### Exercise directions:
Only the number is needed. Please count the lines below in which the word "blotch" occurs.

### Material for this task:
*** Block opens ***
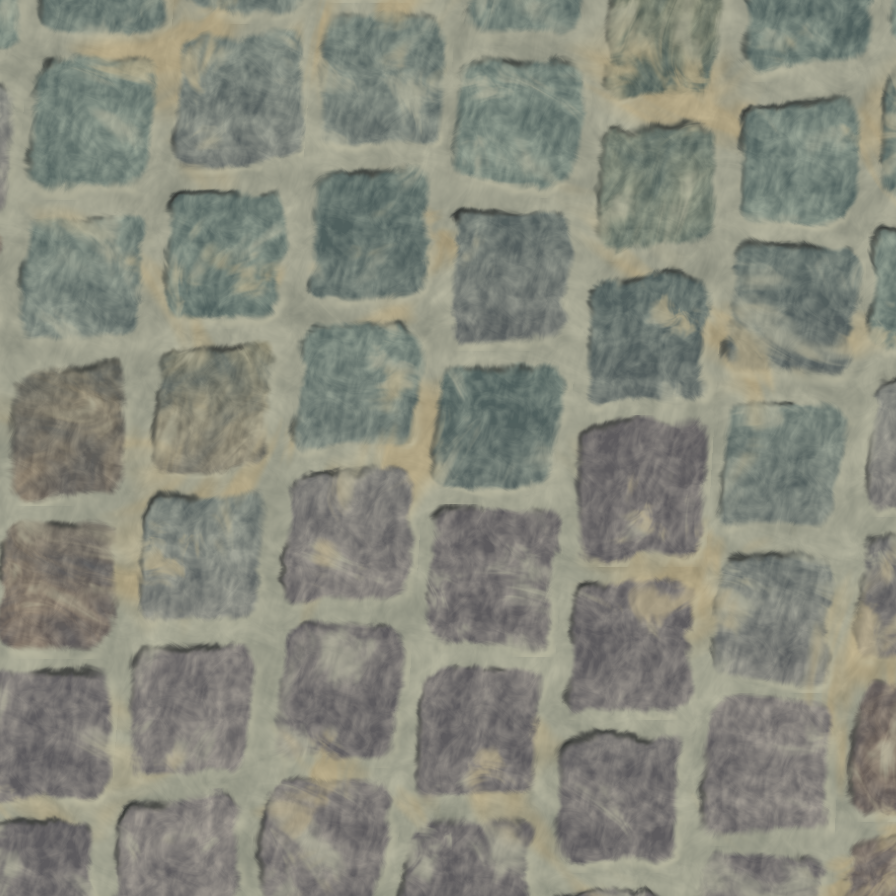
Write a WebGL 2 fragment shader that draws this texture.

```glsl
#version 300 es
precision highp float;

uniform vec2 u_resolution;
out vec4 outColor;

const vec2 CELL = vec2(0.1625, 0.1706);
const vec3 STONE_DARK = vec3(0.40, 0.41, 0.39);
const vec3 STONE_PALE = vec3(0.575, 0.575, 0.525);
const vec3 MORTAR_DARK = vec3(0.56, 0.57, 0.51);
const vec3 MORTAR_PALE = vec3(0.69, 0.69, 0.61);
const vec3 CREVICE = vec3(0.20, 0.21, 0.20);
const vec3 RIM_LIGHT = vec3(0.76, 0.75, 0.65);
const vec3 TEAL = vec3(-0.045, 0.008, 0.012);
const vec3 MAUVE = vec3(0.008, -0.012, 0.012);
const vec3 RUST = vec3(0.055, 0.005, -0.05);

vec2 hash2(vec2 p) {
    vec2 k = vec2(dot(p, vec2(127.1, 311.7)), dot(p, vec2(269.5, 183.3)));
    return fract(sin(k) * 43758.5);
}

// Layered, rotated and bent sines, roughly -1 to 1
float waves(vec2 p) {
    float sum = 0.0, amp = 0.55;
    for (int i = 0; i < 5; i++) {
        p = mat2(0.8, -0.6, 0.6, 0.8) * p * 1.7 + sin(p.yx) + 1.9;
        sum += amp * sin(p.x) * cos(p.y);
        amp *= 0.62;
    }
    return sum;
}

// Distance to the nearest scattered point
float cellular(vec2 p) {
    vec2 base = floor(p);
    float nearest = 2.0;
    for (int y = -1; y <= 1; y++)
        for (int x = -1; x <= 1; x++) {
            vec2 id = base + vec2(x, y);
            nearest = min(nearest, length(id + hash2(id) - p));
        }
    return nearest;
}

// Slanted cellular relief lit from one side
float chippedRelief(vec2 p, float scale) {
    vec2 g = mat2(0.85, -0.45, 0.4, 0.75) * p * scale;
    g += 0.35 * sin(g.yx * 1.7);
    return cellular(g + vec2(-0.22, 0.25)) - cellular(g);
}

float roundedBox(vec2 p, vec2 halfSize, float radius) {
    vec2 q = abs(p) - halfSize + radius;
    return length(max(q, 0.0)) + min(max(q.x, q.y), 0.0) - radius;
}

// Leaning columns, each with its own vertical shift
vec2 pavingCoord(vec2 p) {
    float u = (p.x - 0.115 - 0.085 * p.y + 0.03 * p.x * p.y) / CELL.x + 1.0;
    float column = floor(u);
    float shift = 0.31 - 0.155 * column + 0.45 * exp(-3.0 * pow(column - 3.0, 2.0));
    return vec2(u, (1.0 - p.y) / CELL.y - shift);
}

void main() {
    vec2 p = gl_FragCoord.xy / u_resolution;
    float broad = waves(p * 9.0);
    float blotch = waves(p * 24.0 + 4.0);
    float fine = waves(p * 70.0 + 11.0);
    float relief = chippedRelief(p, 58.0) + 0.6 * chippedRelief(p + 3.0, 105.0);

    // Stone outline, with uneven size, place and tilt
    vec2 wobble = vec2(waves(p * 17.0 + 7.0), waves(p * 17.0 + 23.0));
    vec2 paving = pavingCoord(p);
    vec2 id = floor(paving);
    vec2 random = hash2(id + 5.0);
    vec2 character = hash2(id + 41.0);
    vec2 local = (fract(paving) - 0.5) * vec2(1.0, -1.0) * CELL;
    local += 0.009 * wobble + 0.007 * (random - 0.5);
    local += local.yx * vec2(-0.06, 0.14) * (character.x - 0.5);
    vec2 halfSize = CELL * 0.5 - 0.0105 - 0.008 * random.yx;
    float d = roundedBox(local, halfSize, 0.02) + 0.0025 * fine;

    // Positive on the upper left rim, negative on the lower right
    vec2 toShade = vec2(-0.0024, 0.0032);
    float side = (roundedBox(local + toShade, halfSize, 0.02)
                - roundedBox(local, halfSize, 0.02)) / length(toShade);

    // Mortar
    float mortarTone = 0.48 + 0.45 * blotch + 0.25 * fine + 0.25 * relief;
    vec3 mortar = mix(MORTAR_DARK, MORTAR_PALE, clamp(mortarTone, -0.3, 1.2));
    mortar += RUST * smoothstep(0.1, 0.7, broad);

    // Stone face
    float stoneTone = 0.48 + 0.55 * (character.y - 0.5) + 0.5 * blotch
                    + 0.35 * fine + 0.6 * relief;
    vec3 stone = mix(STONE_DARK, STONE_PALE, clamp(stoneTone, -0.25, 1.4));
    float coolness = smoothstep(0.3, 0.95, p.y + 0.7 * (random.x - 0.5));
    stone += mix(MAUVE, TEAL, coolness);
    stone += RUST * smoothstep(0.84, 0.95, random.y) * (0.6 + 0.5 * blotch);

    // Grit spread over worn faces
    float dust = smoothstep(0.3, 0.85, 0.7 * blotch + 0.5 * broad + 0.45 * character.x);
    stone = mix(stone, mortar, 0.7 * dust);
    vec3 color = mix(mortar, stone, smoothstep(0.005, -0.005, d));

    // Pale lower rims and broken dark crevices
    float rim = exp(-pow((d - 0.005) / 0.005, 2.0)) * max(-side, 0.0);
    color = mix(color, RIM_LIGHT, 0.55 * rim * smoothstep(-0.4, 0.4, wobble.y));
    float crevice = exp(-pow((d + 0.001) / 0.0038, 2.0)) * max(side, 0.0);
    float broken = smoothstep(-0.25, 0.45, wobble.x + 0.5 * (random.x - 0.5));
    color = mix(color, CREVICE, 0.9 * crevice * broken * (1.0 - 0.6 * dust));

    outColor = vec4(clamp(color, 0.0, 1.0), 1.0);
}
```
*** Block closes ***
### Answer to this problem:
5